For me, the highlight of the weekend, not including the tour of the Douro Valley which was AFTER the conference, was the visit to the cork forests north of Lisbon, hosted by the Quinta do Lagoalva in the Tejo appellation and sponsored by Amorim, who produced a quarter of the cork in the world, something like 60 BILLION corks a year and that’s not even counting all the other things that can be made out of cork.
We left Lisbon early Saturday morning a bit worse for wear not having had our morning coffee and set off for the province of Tejo and the old cork forests scattered about. To call them forests is a bit of a misnomer as they’re more like orchards, the trees being oak and planted in more or less straight lines but they are old, most of the trees over 100 years old and most live up to 200 years or more. Cork trees are fascinating. They’re only harvested after they reach 25 years of age and the cork ,called virgin cork, is not of suitable quality to be used for as cork stoppers. The tree is then harvested periodically, every 9 years until it reaches around the age of 40 when the cork can finally be used to make cork stoppers. The cork from the previous harvests is not wasted but put to use in a myriad of other items, including tiles on the Space Shuttle. Pretty cool, cork is used to insulate the Space Shuttle on re-entry. Our guide from Amorim, Carlos de Jesus was a font of information regarding cork and told us that cork has a very high tolerance for heat, the bark protecting the inner tree allowing it to regenerate again after a fire.
We went to trees owned by the Quinta do Lagoalva and were even treated to a demonstration of cork stripping by one of the old hands of the farm. Luckily for us, a tree had been struck by lightening so it was a willing volunteer for the demonstration. The art of cork stripping has to be precise because if the axman cuts too deeply, he leaves a scar which will not heal, thus impeding the production of the whole cork bark. Here is a quick demo of how it’s done….

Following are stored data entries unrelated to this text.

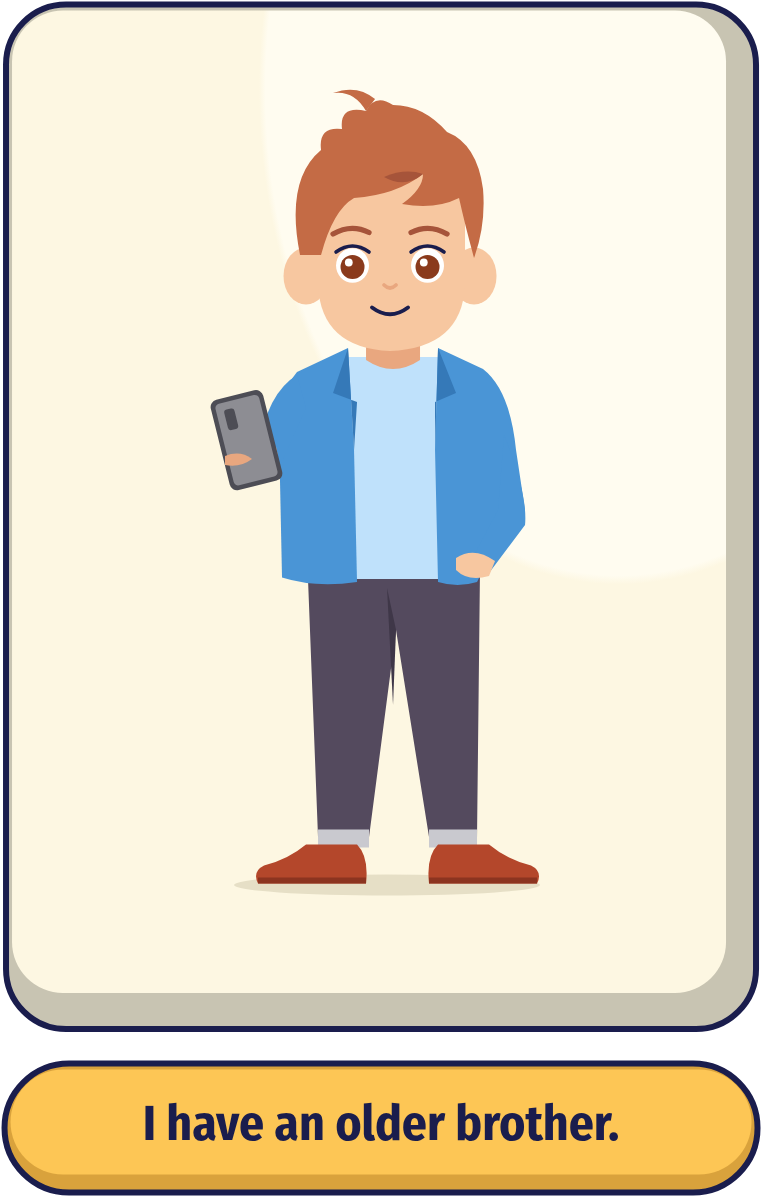
<!DOCTYPE html>
<html lang="en">
<head>
<meta charset="utf-8">
<title>Family flashcard: older brother</title>
<link rel="stylesheet" href="https://fonts.googleapis.com/css2?family=Fira+Sans+Condensed:wght@700&display=swap">
<style>
  :root {
    --navy: #1a1d4d;
    --card-edge: #c8c4b2;
    --card-face: #fdf7e2;
    --card-glow: #fffcf0;
    --label-gold: #fdc655;
    --label-shade: #d9a23c;
    --skin: #f7c7a0;
    --skin-shade: #e9a77f;
    --hair: #c46b45;
    --hair-dark: #a6543a;
    --eye: #8a3a1c;
    --jacket: #4a95d6;
    --jacket-dark: #3579b8;
    --shirt: #bfe1fb;
    --pants: #544a5e;
    --pants-dark: #3f3748;
    --sock: #c9c9cf;
    --shoe: #b4472b;
    --shoe-dark: #8c3420;
    --phone: #8d8d93;
    --phone-dark: #4d4d55;
    --floor-shadow: #e6dfc6;
  }
  html, body { margin: 0; padding: 0; overflow: hidden; background: #ffffff; }
  .flashcard { width: 764px; height: 1200px; display: block; }
  .caption {
    font-family: "Fira Sans Condensed", "Arial Narrow", sans-serif;
    font-weight: 700;
    font-size: 33px;
    fill: var(--navy);
  }
</style>
</head>
<body>
<svg class="flashcard" viewBox="0 0 509.3 800" xmlns="http://www.w3.org/2000/svg">
  <defs>
    <radialGradient id="card-glow" cx="0.85" cy="0.08" r="0.9">
      <stop offset="0" stop-color="var(--card-glow)"/>
      <stop offset="0.55" stop-color="var(--card-glow)"/>
      <stop offset="0.56" stop-color="var(--card-face)"/>
      <stop offset="1" stop-color="var(--card-face)"/>
    </radialGradient>
    <g id="eye">
      <ellipse rx="11" ry="11.5" fill="#ffffff"/>
      <circle cy="1" r="8" fill="var(--eye)"/>
      <circle cx="-2.5" cy="-2" r="2.6" fill="#ffffff"/>
      <path d="M-11 -9 Q0 -17 11 -9" fill="none" stroke="var(--navy)" stroke-width="2.4" stroke-linecap="round"/>
    </g>
    <g id="shoe">
      <path d="M0 0 L34 0 Q46 10 62 14 Q70 18 66 26 L-6 26 Q-8 8 0 0 Z" fill="var(--shoe)"/>
      <path d="M-6 22 L66 22 L66 26 L-6 26 Z" fill="var(--shoe-dark)"/>
    </g>
  </defs>

  <!-- Card -->
  <g class="card">
    <rect x="4" y="3" width="500" height="683" rx="40" fill="var(--card-edge)" stroke="var(--navy)" stroke-width="4"/>
    <rect x="8" y="7" width="476" height="655" rx="34" fill="url(#card-glow)"/>
  </g>

  <!-- Boy -->
  <g class="boy">
    <ellipse cx="258" cy="590" rx="102" ry="7" fill="var(--floor-shadow)"/>

    <!-- legs -->
    <path d="M205 378 L320 378 L318 558 L286 558 L264 420 L246 558 L212 558 Z" fill="var(--pants)"/>
    <path d="M258 392 L264 420 L262 470 Z" fill="var(--pants-dark)"/>
    <rect x="212" y="553" width="34" height="12" fill="var(--sock)"/>
    <rect x="286" y="553" width="32" height="12" fill="var(--sock)"/>
    <use href="#shoe" transform="translate(238 563) scale(-1 1)"/>
    <use href="#shoe" transform="translate(292 563)"/>

    <!-- shirt -->
    <path d="M232 238 L292 238 L294 386 L234 386 Z" fill="var(--shirt)"/>
    <!-- jacket -->
    <path d="M232 232 L198 248 Q186 262 186 290 L188 385 Q210 392 238 388 L236 300 Z" fill="var(--jacket)"/>
    <path d="M292 232 L322 246 Q340 260 344 300 L350 340 L326 372 L318 388 Q305 392 292 388 L290 300 Z" fill="var(--jacket)"/>
    <path d="M232 232 L222 262 L238 268 L236 300 Z" fill="var(--jacket-dark)"/>
    <path d="M292 232 L304 262 L290 268 L290 300 Z" fill="var(--jacket-dark)"/>
    <!-- left arm raised -->
    <path d="M198 250 Q178 262 172 300 L186 312 Q196 290 204 272 Z" fill="var(--jacket)"/>
    <path d="M160 290 Q150 300 152 314 Q162 326 178 320 Q188 312 184 298 Z" fill="var(--skin)"/>
    <!-- phone -->
    <g transform="rotate(-14 166 292)">
      <rect x="146" y="262" width="36" height="62" rx="5" fill="var(--phone-dark)"/>
      <rect x="149" y="265" width="30" height="56" rx="3" fill="var(--phone)"/>
      <rect x="154" y="270" width="7" height="14" rx="2" fill="var(--phone-dark)"/>
    </g>
    <path d="M150 304 Q160 300 168 306 Q160 312 150 310 Z" fill="var(--skin-shade)"/>
    <!-- right arm in pocket -->
    <path d="M336 290 Q352 330 350 350 L326 382 L314 374 L332 340 Z" fill="var(--jacket)"/>
    <path d="M304 372 Q316 364 330 374 L326 384 Q312 388 304 380 Z" fill="var(--skin)"/>

    <!-- neck -->
    <path d="M244 218 L280 218 L280 240 Q262 252 244 240 Z" fill="var(--skin-shade)"/>

    <!-- head -->
    <ellipse cx="204" cy="184" rx="15" ry="19" fill="var(--skin)"/>
    <ellipse cx="316" cy="184" rx="15" ry="19" fill="var(--skin)"/>
    <path d="M212 140 Q212 100 260 98 Q310 100 310 140 L310 190 Q308 232 260 234 Q214 232 212 190 Z" fill="var(--skin)"/>
    <!-- hair -->
    <path d="M200 170 Q190 120 214 100 Q212 84 228 86 Q226 70 244 74 Q250 62 262 70 Q282 70 298 88 Q318 96 322 126 Q324 150 316 172 Q310 150 306 132 Q290 140 268 136 Q282 126 282 116 Q264 130 236 132 Q222 140 214 170 Z" fill="var(--hair)"/>
    <path d="M244 74 Q236 60 222 62 Q238 56 250 66 Z" fill="var(--hair)"/>
    <path d="M256 118 Q270 112 282 116 Q270 126 256 118 Z" fill="var(--hair-dark)"/>
    <!-- face -->
    <path d="M222 156 Q234 149 246 155" fill="none" stroke="var(--hair-dark)" stroke-width="3.5" stroke-linecap="round"/>
    <path d="M274 155 Q286 149 298 156" fill="none" stroke="var(--hair-dark)" stroke-width="3.5" stroke-linecap="round"/>
    <use href="#eye" x="235" y="177"/>
    <use href="#eye" x="285" y="177"/>
    <path d="M256 190 Q260 194 264 190" fill="none" stroke="var(--skin-shade)" stroke-width="2.5" stroke-linecap="round"/>
    <path d="M248 205 Q260 214 272 205" fill="none" stroke="var(--navy)" stroke-width="2.6" stroke-linecap="round"/>
  </g>

  <!-- Caption label -->
  <g class="label">
    <rect x="3" y="709" width="502" height="86" rx="43" fill="var(--label-shade)" stroke="var(--navy)" stroke-width="4"/>
    <rect x="7" y="713" width="494" height="70" rx="35" fill="var(--label-gold)"/>
    <text class="caption" x="254" y="760" text-anchor="middle">I have an older brother.</text>
  </g>
</svg>
</body>
</html>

After a visit to the cork orchard, we went to the Quinta do Lagoalva and were treated to a tasting of the local wines made by, for lack of a better description, The Tejo Boys. They had a variety of wines on tasting for us, including some delicious, dry roses, as well as robust reds and some full bodied whites. The wines were of excellent quality. I especially liked a sweet wine that one of the wine makers made from a blend of arinto, riesling and gweurztraminer. The unique quality of that wine was that it had been made on frozen lees. That sounded quiet an original thing to do with the lees until the winemaker told us that the lees were frozen because he forgot about them and they froze over the winter! Funny guy.
We were also treated to a carriage ride around the estate and visited 200 year old olive trees! Seems that cork is not the only thing that is Methusalem in character in Portugal. I even saw a 300 year old olive tree. If those trees could talk….
After lunch we all piled back on the bus and headed off to Amorim’s cork factory about an hour away. That was an awesome site to say the least. Piles and piles of cork bark, walls of cork, waves of cork, mountains of cork. I’ve never seen such an impressive display. We all ran around like kids in a candy store, taking pictures, pinching and prodding the cork. Carlos explained the whole process of how cork is cured outdoors for a year before it even gets into the factory floor. Then it goes thru a soaking and cleaning process and all sorts of other technical stuff but I got a little antsy and wandered off to photograph the mountains of cork. The cork industry has really cleaned up their act, so to speak, and the entire process to make cork stoppers is done to ensure that there be as little possibility of cork taint or TCA as possible. Below is a brief slideshow of the cork forest and our visit to the Amorim’s cork factory.
A fabulous day out of Lisbon and a rare opportunity to see and learn about cork. Call me a geek but I really enjoyed my trip to the cork forest.